Alastair Mactaggart. Does the name mean anything to you? It should. This wealthy California real estate investor just did something that Congress hasn’t done, and even the California legislature wasn’t willing to do, until they were threatened. Mr. Mactaggart got the most restrictive data privacy law in the country passed in less than 72 hours in California.
How did this happen? With $3.5 million of his own money, Mr. Mactaggart funded an effort to get an initiative on the California ballot that would have established extreme data privacy standards for companies doing businesses in the state. It would have also prevented the California legislature from amending the law unless such amendments were “passed by a vote of seventy percent of the members of each house and signed by the Governor, provided that such amendments are consistent with and further the intent of this Act.” Sound familiar? That is essentially the same restriction that applies to every Arizona voter-approved initiative.
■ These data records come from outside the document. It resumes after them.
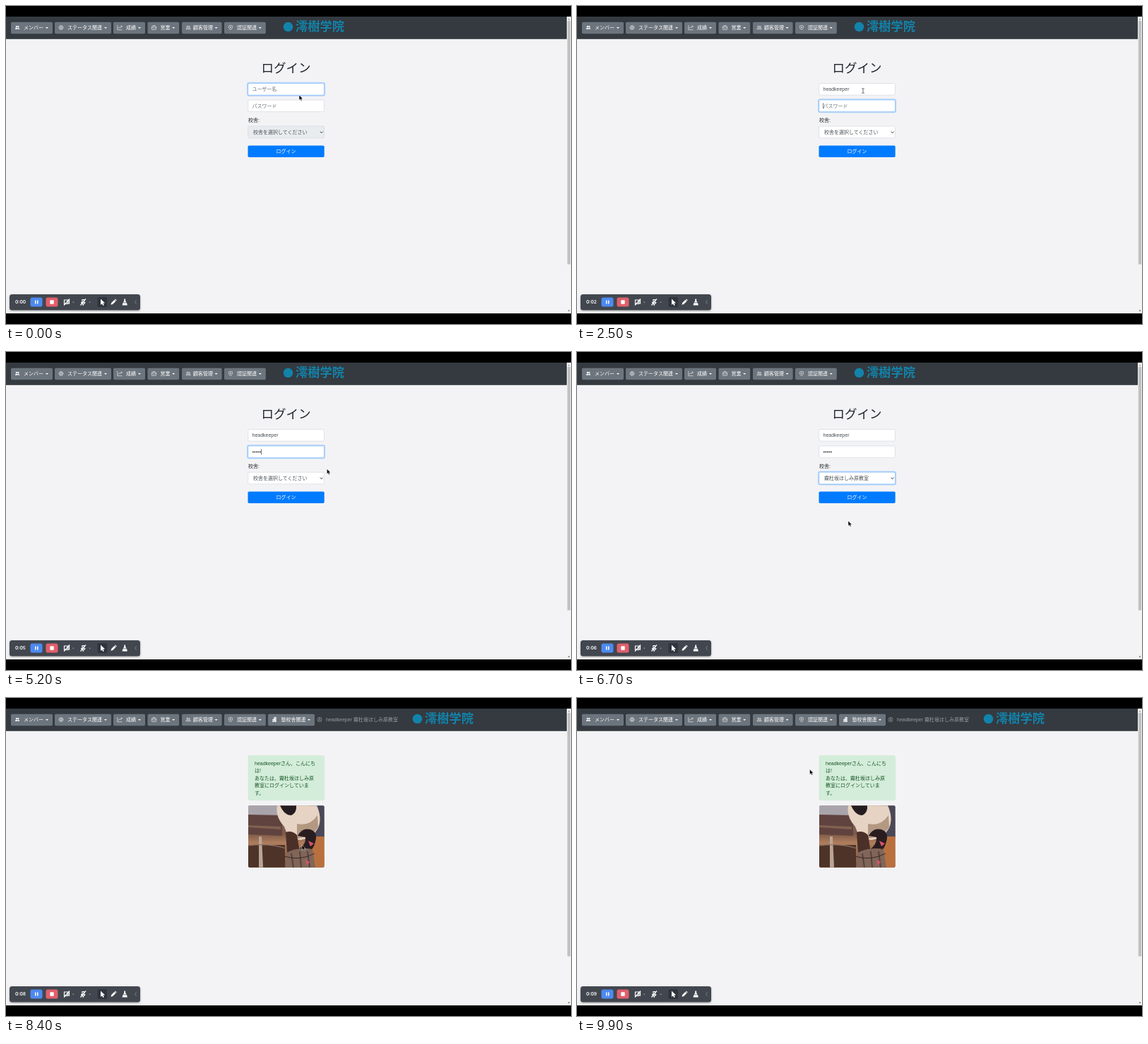
Write an HTML page that moves like this. It is 800 px wide and 450 px high and loops after 10 s.

```html
<!DOCTYPE html>
<html lang="ja">
<head>
<meta charset="utf-8">
<title>ログイン</title>
<style>
html, body { margin: 0; width: 100%; height: 100%; overflow: hidden; background: #000; }
svg { display: block; width: 800px; height: 450px; }
text { font: 7px "Liberation Sans", "Noto Sans CJK JP", "Noto Sans CJK", sans-serif; white-space: pre; }
.line { fill: none; stroke: #fff; stroke-width: 1.3; }
.white { fill: #fff; }
</style>
</head>
<body>
<svg id="stage" viewBox="0 0 800 450" xmlns="http://www.w3.org/2000/svg"></svg>
<script>
const USER = 'headkeeper';
const ROOM = '霧杜坂ほしみ原教室';
const LOOP = 10000;

const rect = (x, y, w, h, fill, more = '') =>
  `<rect x="${x}" y="${y}" width="${w}" height="${h}" fill="${fill}" ${more}/>`;
const text = (x, y, s, fill, more = '') =>
  `<text x="${x}" y="${y}" fill="${fill}" ${more}>${s}</text>`;
const path = (d, fill, more = '') => `<path d="${d}" fill="${fill}" ${more}/>`;

// Icons live in a 16 x 16 box
const icons = {
  members: '<g class="white"><circle cx="5.5" cy="5" r="2.6"/><circle cx="11" cy="5" r="2.6"/><path d="M1 13c0-6 9-6 9 0zM11 13c0-2-.5-3-1.3-4 3-.8 5.5.8 5.5 4z"/></g>',
  gear: '<g class="line"><circle cx="8" cy="8" r="2.5"/><circle cx="8" cy="8" r="5.6"/><circle cx="8" cy="8" r="7" stroke-dasharray="2.75"/></g>',
  graph: '<path class="line" d="M.7 0V15.3H16M3 11l4-5 3 3 5-6M11 3h4v4"/>',
  bag: '<g class="line"><rect x=".8" y="4" width="14.4" height="10.5" rx="1.5"/><path d="M5 4V1.8h6V4M1 7.5l7 2.3 7-2.3"/></g>',
  people: '<g class="line"><circle cx="5.5" cy="5" r="2.4"/><circle cx="11.5" cy="5.5" r="2"/><path d="M1 13c0-5.500 9-5.500 9 0zM10 9c3-1 5.300 1 5.300 4H10"/></g>',
  shield: '<g class="line"><path d="M8 .8l5.800 2C14.500 9 12 13.500 8 15.300 4 13.500 1.500 9 2.200 2.800z"/><circle cx="8" cy="6.500" r="1.400"/><path d="M8 8v3"/></g>',
  building: '<path class="white" fill-rule="evenodd" d="M2 16V7l5-2V0h7v16H9v-3H7v3zM4 8v2h1.500V8zM4 11v2h1.500v-2zM9 2v2h1.200V2zM11.500 2v2h1.200V2zM9 6v2h1.200V6zM11.500 6v2h1.200V6zM9 10v2h1.200v-2zM11.500 10v2h1.200v-2z"/>',
  user: '<g class="line" opacity=".55"><circle cx="8" cy="8" r="7.200"/><circle cx="8" cy="6" r="2.600"/><path d="M3 13c1.500-4 8.500-4 10 0"/></g>'
};
const icon = (name, cx) =>
  `<g transform="translate(${cx - 3.5} 27) scale(.4375)">${icons[name]}</g>`;

function navButton(x, w, name, label, iconX, labelX) {
  const end = x + w - 8;
  return rect(x, 22.8, w, 16.4, '#6c757d', 'rx="1.8"') + icon(name, iconX) +
    text(labelX, 33.1, label, '#fff') + path(`M${end - 2} 30h4l-2 2z`, '#fff');
}

const field = (id, y) =>
  rect(342.75, y, 107.7, 16.6, '#fff', `id="${id}" rx="1.8" stroke-width=".6"`) +
  rect(341.8, y - .9, 109.6, 18.4, 'none', `id="${id}Ring" rx="2.5" stroke="#007bff" stroke-opacity=".27" stroke-width="1.5"`);

const logo = `<g id="logo"><circle cx="399.5" cy="29.5" r="6.8" fill="#1283ab"/>` +
  text(410, 35.3, '澪樹学院', '#1283ab', 'style="font-size:17.3px;font-weight:700"') + '</g>';

const login = '<g id="login">' +
  text(396.6, 94.3, 'ログイン', '#212529', 'text-anchor="middle" style="font-size:17.5px"') +
  field('name', 109.5) + field('pass', 133) + field('room', 170.2) +
  text(348.5, 120.2, '', '#495057', 'id="nameText"') +
  text(348.5, 143.7, '', '#495057', 'id="passText"') +
  '<g id="dots" fill="#333"></g>' +
  text(343, 163.7, '校舎:', '#212529') +
  text(350, 181.2, '', '#495057', 'id="roomText"') +
  path('M444.800 177.700l1.900 2 1.900-2', 'none', 'stroke="#333" stroke-width="1"') +
  rect(342.5, 197.4, 108.2, 16.6, '#007bff', 'id="send" rx="1.8"') +
  text(396.6, 208.2, 'ログイン', '#fff', 'text-anchor="middle"') +
  rect(0, 0, .6, 8, '#111', 'id="caret"') + '</g>';

const photo = '<g clip-path="url(#frame)">' +
  rect(343, 152, 108, 88, 'url(#field)') +
  rect(343, 152, 44, 14, '#a9a4ab') +
  path('M343 165l48 1v29l-48-2z', '#60433e') +
  path('M430 152h21v45h-21z', '#4a4858') +
  path('M343 180l46 2v4l-46-3z', '#80604f') +
  path('M343 208h52v32h-52z', '#4e3328') +
  path('M358 196h4l2 44h-6z', '#b9a595') +
  path('M343 209q28-4 54 4', 'none', 'stroke="#8d7464" stroke-width="1.2"') +
  path('M434 196h17v44h-17z', '#b9703f') +
  path('M384 152h56q8 18 2 32l-9 13-16 4-17-3-6-16q-13-14-10-30z', '#e6d3c3') +
  path('M412 178q18 4 29-12l1 17-10 12-20 4z', '#b39882') +
  path('M388 152h23q1 10-7 14-10 0-16-14z', '#251c20') +
  path('M396 190q9-3 16 4l4 24-18 2z', '#4b3028') +
  path('M413 195q6-12 18-9 11 4 7 17-3 14-13 15l-10-4q10-7 9-17z', '#291d20') +
  path('M397 219q18-9 37-5l4 26h-42z', '#806659') +
  path('M404 220l3 20M416 217l2 23M427 217l3 23', 'none', 'stroke="#584239" stroke-width="2"') +
  path('M394 224q22 7 43-4', 'none', 'stroke="#39292a" stroke-width="1"') +
  path('M428 202l8 4-5 4zM424 229l6 3-4 5z', '#d6536d') + '</g>';

const home = '<g id="home">' +
  navButton(371, 66, 'building', '塾校舎関連', 380, 389.5) + icon('user', 444) +
  text(453, 33.1, `${USER} ${ROOM}`, '#999da0') +
  rect(343, 81.6, 107.6, 63, '#d4edda', 'rx="1.8" stroke="#c3e6cb" stroke-width=".5"') +
  [`${USER}さん、こんにち`, 'は!', 'あなたは、' + ROOM.slice(0, 7), ROOM.slice(7) + 'にログインしていま', 'す。']
    .map((s, i) => text(352, 94.5 + i * 10.5, s, '#155724')).join('') +
  photo + '</g>';

const toolbar = rect(5, 408, 185, 22.5, '#434750', 'rx="3.5" filter="url(#soft)"') +
  text(13, 421.4, '', '#fff', 'id="clock" style="font-family:Inter,sans-serif;font-size:6.6px;font-weight:600"') +
  rect(34.5, 412.5, 17, 13, '#4d8af0', 'rx="2.5"') +
  rect(41, 416.5, 1.5, 5, '#fff') + rect(44, 416.5, 1.5, 5, '#fff') +
  rect(56.5, 412.5, 17, 13, '#e0606b', 'rx="2.5"') + rect(62.3, 416.3, 5.4, 5.4, '#fff', 'rx=".6"') +
  rect(129.5, 412, 13.5, 14, '#30343c', 'rx="2"') +
  '<g fill="none" stroke="#fff" stroke-width="1.2">' +
  '<path d="M82.500 416h5v5.500h-5zM87.500 418l2-1.500v4.500l-2-1M82 423.500l8-9"/>' +
  '<path d="M108 415.500h2.400v4H108zM106.500 419c.500 3.500 5 3.500 5.500 0M109.200 421.500v2.500M105.500 423.500l7.500-9"/></g>' +
  path('M94 418.800h2.400l-1.200 1.300zM117.500 418.800h2.400l-1.200 1.300z', '#bbb') +
  path('M134 414.500v8.500l2-1.700 1.300 2.600 1.500-.700-1.300-2.600 2.700-.200z', '#fff') +
  path('M148.500 422.800l.700-2.800 4.300-4.300 2 2-4.300 4.300zM154 415.200l.800-.800 2 2-.800.800z', '#fff') +
  path('M167.300 414.500h1.800v2.500l1.500 2.500h-4.800l1.500-2.500zM165.300 420.200h5.800l.700 3.300h-7.200z', '#fff') +
  path('M184.600 416.200l-2 2.800 2 2.800', 'none', 'stroke="#888d96" stroke-width=".8"');

const cursors = '<g id="arrow">' +
  path('M0 0v7.200l1.700-1.500 1.200 2.500 1.300-.600-1.200-2.400h2.300z', '#000', 'stroke="#fff" stroke-width=".5"') + '</g>' +
  '<g id="beam">' + path('M-1.700-3.500q1.500 0 1.700.8.200-.8 1.700-.8M0-2.700v5.400M-1.700 3.500q1.500 0 1.700-.8.200.8 1.700.8', 'none', 'stroke="#222" stroke-width=".7"') + '</g>' +
  '<g id="hand">' + path('M0 .700q.700-1 1.300 0v2.800l3 .700q.700.300.500 1.400l-.700 2.700H.900L-1.200 5.200q.200-1 1.200-.200z', '#fff', 'stroke="#111" stroke-width=".6"') + '</g>';

const stage = document.getElementById('stage');
stage.innerHTML = `<defs>
  <clipPath id="frame"><rect x="343" y="152.300" width="107.600" height="87.500" rx="2"/></clipPath>
  <linearGradient id="field" x1="0" y1="0" x2="0" y2="1">
    <stop offset="0" stop-color="#8d7c7c"/><stop offset=".45" stop-color="#7b5848"/><stop offset=".6" stop-color="#ae7d5c"/><stop offset="1" stop-color="#80513a"/>
  </linearGradient>
  <filter id="soft" x="-10%" y="-40%" width="120%" height="200%"><feDropShadow dx="0" dy="1" stdDeviation="1.500" flood-opacity=".3"/></filter>
</defs>` +
  rect(0, 0, 800, 450, '#000') + rect(0, 15, 800, 420, '#f3f3f5') + rect(0, 15, 794, 31.8, '#343a40') +
  rect(794, 15, 6, 420, '#f4f4f4') + rect(794.8, 21, 4.4, 344.5, '#c1c1c1') +
  path('M795.500 19.500h3l-1.500-1.800z', '#888') + path('M795.500 430.500h3l-1.500 1.800z', '#505050') +
  navButton(7, 59, 'members', 'メンバー', 16, 25) +
  navButton(69, 80, 'gear', 'ステータス関連', 78, 87) +
  navButton(152, 45, 'graph', '成績', 161, 170) +
  navButton(200.5, 44.7, 'bag', '営業', 209.5, 218.5) +
  navButton(249, 56.6, 'people', '顧客管理', 258, 265) +
  navButton(309, 58.8, 'shield', '認証関連', 318, 327) +
  logo + login + home + toolbar + cursors;

const el = id => document.getElementById(id);
const show = (id, on) => el(id).setAttribute('display', on ? 'inline' : 'none');
const set = (id, name, value) => el(id).setAttribute(name, value);

const typedAt = [1100, 1300, 1300, 1400, 1600, 1700, 1900, 2000, 2100, 2200];
const dotsAt = [3700, 3800, 3900, 4000, 4100];
const count = (times, t) => times.filter(at => at <= t).length;

// time, x, y
const route = [
  [0, 415, 126], [300, 405, 120], [4600, 405, 120],
  [4600, 505, 98], [5400, 445, 178], [6300, 445, 178],
  [6300, 384, 239], [6700, 384, 239], [7300, 409, 204.5], [7700, 409, 204.5],
  [8200, 419, 208], [8400, 419, 208], [8800, 444, 186], [9300, 404, 148],
  [9800, 329.5, 101], [LOOP, 329.5, 101]
];

function pointer(t) {
  const i = route.findIndex((p, k) => t >= p[0] && t < route[k + 1][0]);
  const [a, x, y] = route[i], [b, x2, y2] = route[i + 1];
  const k = (t - a) / (b - a), e = k * k * (3 - 2 * k);
  return [x + (x2 - x) * e, y + (y2 - y) * e];
}

function cursorKind(t, x, y) {
  if (t >= 3000 && t < 4600) return '';
  if (t >= 7700 || x < 343 || x > 450) return 'arrow';
  if (y > 197 && y < 214) return 'hand';
  const overInput = (y > 109 && y < 126) || (y > 133 && y < 150);
  return overInput ? 'beam' : 'arrow';
}

function focusAt(t) {
  if (t < 2300) return 'name';
  if (t < 5500) return 'pass';
  return t < 7300 ? 'room' : '';
}

function caretOn(t) {
  if (t < 1100) return t >= 500 && t < 1000;
  if (t < 2300) return true;
  if (t < 3700) return t < 2800 || t >= 3300;
  return t < 4600 || (t >= 5100 && t < 5500);
}

function draw(t) {
  const inside = t >= 7700;
  const focus = focusAt(t);
  const name = USER.slice(0, count(typedAt, t));
  const dots = count(dotsAt, t);
  const locked = t < 2500;

  show('login', !inside);
  show('home', inside);
  set('logo', 'transform', `translate(${inside ? 183 : 0} 0)`);
  el('clock').textContent = '0:0' + Math.floor(t / 1000);

  for (const id of ['name', 'pass', 'room']) {
    set(id, 'stroke', id === focus ? '#80bdff' : '#ced4da');
    show(id + 'Ring', id === focus);
  }
  set('room', 'fill', locked ? '#e9ecef' : '#fff');
  el('nameText').textContent = name || 'ユーザー名';
  set('nameText', 'fill', name ? '#495057' : '#6c757d');
  el('passText').textContent = dots ? '' : 'パスワード';
  set('passText', 'fill', '#6c757d');
  el('dots').innerHTML = Array.from({ length: dots }, (_, i) =>
    `<circle cx="${349.8 + i * 2.5}" cy="141.400" r=".950"/>`).join('');
  el('roomText').textContent = t < 5700 ? '校舎を選択してください' : ROOM;

  const [x, y] = pointer(t);
  const kind = cursorKind(t, x, y);
  for (const id of ['arrow', 'beam', 'hand']) show(id, id === kind);
  if (kind) set(kind, 'transform', `translate(${x} ${y})`);
  set('send', 'fill', kind === 'hand' ? '#0f69d3' : '#007bff');

  show('caret', caretOn(t));
  if (!inside) {
    const onName = focus === 'name';
    const width = onName ? (name ? el('nameText').getComputedTextLength() : 0) : dots * 2.5;
    set('caret', 'x', 348.5 + width);
    set('caret', 'y', onName ? 113.8 : 137.3);
  }
}

const start = performance.now();
function tick() {
  const t = (performance.now() - start) % LOOP;
  draw(Math.floor(t / 100) * 100);
  requestAnimationFrame(tick);
}
tick();
</script>
</body>
</html>
```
The threat of a looming filing deadline for this ballot initiative caused the California legislature to rush through a bill last month to satisfy Mr. Mactaggart and get him to drop his initiative.
So, what does this mean for us in Arizona? While we have also seen an increase in statewide initiatives being filed in Arizona by well-funded interests, this data privacy standoff in California represents a truly frightening new twist in “policy-making by the ballot.” Like the California data privacy initiative, more and more of the initiatives being filed in Arizona are not simple, easy to understand questions being advocated by droves of unhappy voters. Rather, they are complex policy issues being pushed by individuals and advocacy groups, a growing number of them from out of state. These initiatives often require extensive and confusing statutory language that most voters are unfamiliar with. Soundbite campaign messages are simply insufficient to allow voters to act as lawmakers on these complex initiatives. TV ads and mailer campaigns are no replacement for sound policymaking, which requires fact finding, robust debate, stakeholder input and most importantly, the opportunity to change and improve a policy proposal.
The recent California experience demonstrates the danger of a single-shot vote on a complex ballot proposal. Even after legislative debate and process–although abbreviated–the California legislature wisely delayed the effective date of the new data privacy law so that unaddressed issues and mistakes in the rushed bill could be amended next year before the law takes effect.
No matter how good a petition signature gatherer or campaign mailer can make an initiative sound, we can’t afford to have badly drafted initiatives getting put in front of voters by someone with an agenda, a pile of money and a good soundbite to get people to sign a petition. The stakes are too high and the consequences too great. Likewise, we can’t afford to have someone with those same assets have the ability to extort rushed or bad policy out of our legislature. Just ask California how that is working out for them.
Susan Anable is the Chair of the Arizona Chamber of Commerce and Industry and Vice President of Public and Government Affairs, Cox Communications Southwest Region.